I C Lake
On the horizon you see the Maximacentrale
IJs (Ice) on the IJSselmeer (Lake Ĳssel) . The IJsselmeer is a shallow artificial lake of 1100 km² in the central Netherlands bordering the provinces of Flevoland, North Holland and Friesland, with an average depth of 5 to 6 m. The Ĳsselmeer is the largest lake in Western Europe.
The Ĳsselmeer is a freshwater lake fed through the Ketelmeer by the river IJssel, which gives it its name. It is mainly fed by water from the Rhine since the IJssel is a branch of it.
The internal capitalization in the spelling is because IJ is a digraph in Dutch, possibly a ligature, and sometimes considered a single letter (see IJ (digraph)).
The Ĳsselmeer was created in 1932 when an inland sea, the Zuiderzee, was closed by a 32 km dam, the Afsluitdijk. This was part of a major hydraulic engineering project known as the Zuiderzee Works, that years later led to the reclaiming of land from the Ĳsselmeer, thereby diminishing the size of the lake.
In 1975 the Ĳsselmeer was further split in two by the completion of the Houtribdijk, now also called Markerwaarddijk because it was originally designed to border the Markerwaard; this dike runs from Enkhuizen southeast to Lelystad. This former southern part of the Ĳsselmeer is now the hydrologically separate Markermeer.
The Ĳsselmeer functions as a major fresh water reserve, serving as a source for agriculture and drinking water. It also offers a number of opportunities for recreational activities.

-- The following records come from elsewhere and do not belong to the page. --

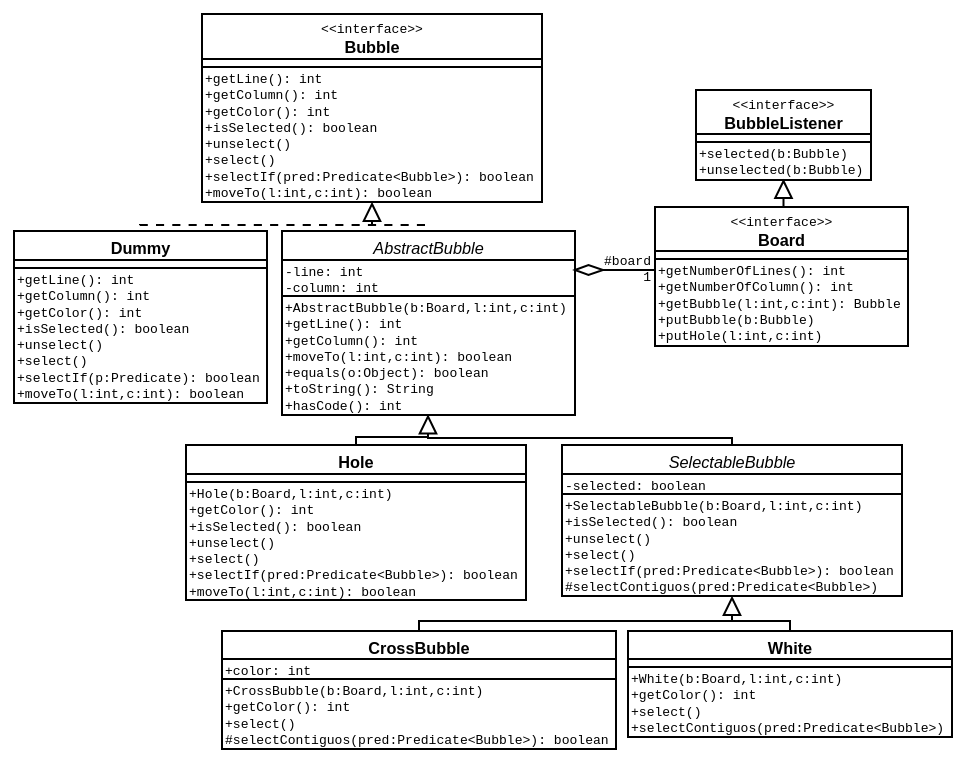
<!DOCTYPE html>
<html lang="en">
<head>
<meta charset="utf-8">
<title>Bubble class diagram</title>
<style>
:root { --ink: #000; --paper: #fff; --row: 16.3px; }
* { box-sizing: border-box; margin: 0; padding: 0; }
body { width: 964px; height: 764px; overflow: hidden; background: var(--paper); color: var(--ink); }
.diagram { position: relative; width: 964px; height: 764px; overflow: hidden; font: 13.05px/var(--row) "Liberation Mono", monospace; }
.connectors { position: absolute; inset: 0; fill: none; stroke: var(--ink); stroke-width: 2; }
.connectors .head { fill: var(--paper); }
.connectors .realizes { stroke-dasharray: 8.1 8.2; }
.class { position: absolute; display: grid; grid-template-rows: var(--head, 29px) var(--attrs, 8px) 1fr; border: 2px solid var(--ink); background: var(--paper); white-space: nowrap; }
.class header { padding-top: 7px; border-bottom: 2px solid var(--ink); text-align: center; }
.class h2 { font: bold 16.3px/18px "Liberation Sans", sans-serif; }
.class.abstract h2 { font-weight: normal; font-style: italic; }
.class ul { list-style: none; padding-left: 2px; min-height: 0; }
.attributes { padding-top: 3.5px; border-bottom: 2px solid var(--ink); }
.operations { padding-top: 4px; }
.role { position: absolute; right: 313px; text-align: right; }

#bubble { left: 201px; top: 13px; width: 342px; height: 190px; --head: 45px; }
#listener { left: 695px; top: 89px; width: 177px; height: 92px; --head: 44px; }
#board { left: 654px; top: 206px; width: 255px; height: 141px; --head: 44px; }
#dummy { left: 13px; top: 230px; width: 255px; height: 174px; }
#abstract-bubble { left: 281px; top: 230px; width: 295px; height: 186px; --attrs: 36px; }
#hole { left: 185px; top: 444px; width: 342px; height: 157px; }
#selectable { left: 561px; top: 444px; width: 342px; height: 153px; --attrs: 20px; }
#cross { left: 221px; top: 630px; width: 396px; height: 120px; --head: 28px; --attrs: 20px; }
#white { left: 627px; top: 630px; width: 326px; height: 108px; --head: 28px; }
</style>
</head>
<body>
<main class="diagram">
  <section class="class" id="bubble">
    <header><p>&lt;&lt;interface&gt;&gt;</p><h2>Bubble</h2></header>
    <ul class="attributes"></ul>
    <ul class="operations">
      <li>+getLine(): int</li>
      <li>+getColumn(): int</li>
      <li>+getColor(): int</li>
      <li>+isSelected(): boolean</li>
      <li>+unselect()</li>
      <li>+select()</li>
      <li>+selectIf(pred:Predicate&lt;Bubble&gt;): boolean</li>
      <li>+moveTo(l:int,c:int): boolean</li>
    </ul>
  </section>

  <section class="class" id="listener">
    <header><p>&lt;&lt;interface&gt;&gt;</p><h2>BubbleListener</h2></header>
    <ul class="attributes"></ul>
    <ul class="operations">
      <li>+selected(b:Bubble)</li>
      <li>+unselected(b:Bubble)</li>
    </ul>
  </section>

  <section class="class" id="board">
    <header><p>&lt;&lt;interface&gt;&gt;</p><h2>Board</h2></header>
    <ul class="attributes"></ul>
    <ul class="operations">
      <li>+getNumberOfLines(): int</li>
      <li>+getNumberOfColumn(): int</li>
      <li>+getBubble(l:int,c:int): Bubble</li>
      <li>+putBubble(b:Bubble)</li>
      <li>+putHole(l:int,c:int)</li>
    </ul>
  </section>

  <section class="class" id="dummy">
    <header><h2>Dummy</h2></header>
    <ul class="attributes"></ul>
    <ul class="operations">
      <li>+getLine(): int</li>
      <li>+getColumn(): int</li>
      <li>+getColor(): int</li>
      <li>+isSelected(): boolean</li>
      <li>+unselect()</li>
      <li>+select()</li>
      <li>+selectIf(p:Predicate): boolean</li>
      <li>+moveTo(l:int,c:int): boolean</li>
    </ul>
  </section>

  <section class="class abstract" id="abstract-bubble">
    <header><h2>AbstractBubble</h2></header>
    <ul class="attributes">
      <li>-line: int</li>
      <li>-column: int</li>
    </ul>
    <ul class="operations">
      <li>+AbstractBubble(b:Board,l:int,c:int)</li>
      <li>+getLine(): int</li>
      <li>+getColumn(): int</li>
      <li>+moveTo(l:int,c:int): boolean</li>
      <li>+equals(o:Object): boolean</li>
      <li>+toString(): String</li>
      <li>+hasCode(): int</li>
    </ul>
  </section>

  <section class="class" id="hole">
    <header><h2>Hole</h2></header>
    <ul class="attributes"></ul>
    <ul class="operations">
      <li>+Hole(b:Board,l:int,c:int)</li>
      <li>+getColor(): int</li>
      <li>+isSelected(): boolean</li>
      <li>+unselect()</li>
      <li>+select()</li>
      <li>+selectIf(pred:Predicate&lt;Bubble&gt;): boolean</li>
      <li>+moveTo(l:int,c:int): boolean</li>
    </ul>
  </section>

  <section class="class abstract" id="selectable">
    <header><h2>SelectableBubble</h2></header>
    <ul class="attributes">
      <li>-selected: boolean</li>
    </ul>
    <ul class="operations">
      <li>+SelectableBubble(b:Board,l:int,c:int)</li>
      <li>+isSelected(): boolean</li>
      <li>+unselect()</li>
      <li>+select()</li>
      <li>+selectIf(pred:Predicate&lt;Bubble&gt;): boolean</li>
      <li>#selectContiguos(pred:Predicate&lt;Bubble&gt;)</li>
    </ul>
  </section>

  <section class="class" id="cross">
    <header><h2>CrossBubble</h2></header>
    <ul class="attributes">
      <li>+color: int</li>
    </ul>
    <ul class="operations">
      <li>+CrossBubble(b:Board,l:int,c:int)</li>
      <li>+getColor(): int</li>
      <li>+select()</li>
      <li>#selectContiguos(pred:Predicate&lt;Bubble&gt;): boolean</li>
    </ul>
  </section>

  <section class="class" id="white">
    <header><h2>White</h2></header>
    <ul class="attributes"></ul>
    <ul class="operations">
      <li>+White(b:Board,l:int,c:int)</li>
      <li>+getColor(): int</li>
      <li>+select()</li>
      <li>+selectContiguos(pred:Predicate&lt;Bubble&gt;)</li>
    </ul>
  </section>

  <svg class="connectors" width="964" height="764" viewBox="0 0 964 764" aria-hidden="true">
    <defs>
      <polygon id="arrow" class="head" points="0,0 8.3,17 -8.3,17"/>
    </defs>
    <path class="realizes" d="M372 221V225H140V231"/>
    <path class="realizes" d="M372 221V225H428V231"/>
    <use href="#arrow" x="372" y="204"/>
    <path d="M783.5 198V207"/>
    <use href="#arrow" x="783.5" y="181"/>
    <path d="M428 433V437H356V445"/>
    <path d="M428 433V438H732V445"/>
    <use href="#arrow" x="428" y="416.5"/>
    <path d="M732 615V621H419V631"/>
    <path d="M732 615V621H790V631"/>
    <use href="#arrow" x="732" y="598"/>
    <path d="M603 270H655"/>
    <polygon class="head" points="575,270 588.5,265 603,270 588.5,275"/>
  </svg>

  <span class="role" style="top: 254px">#board</span>
  <span class="role" style="top: 270px">1</span>
</main>
</body>
</html>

The province of Flevoland was created in 1986 from three of the polders reclaimed from the Ĳsselmeer.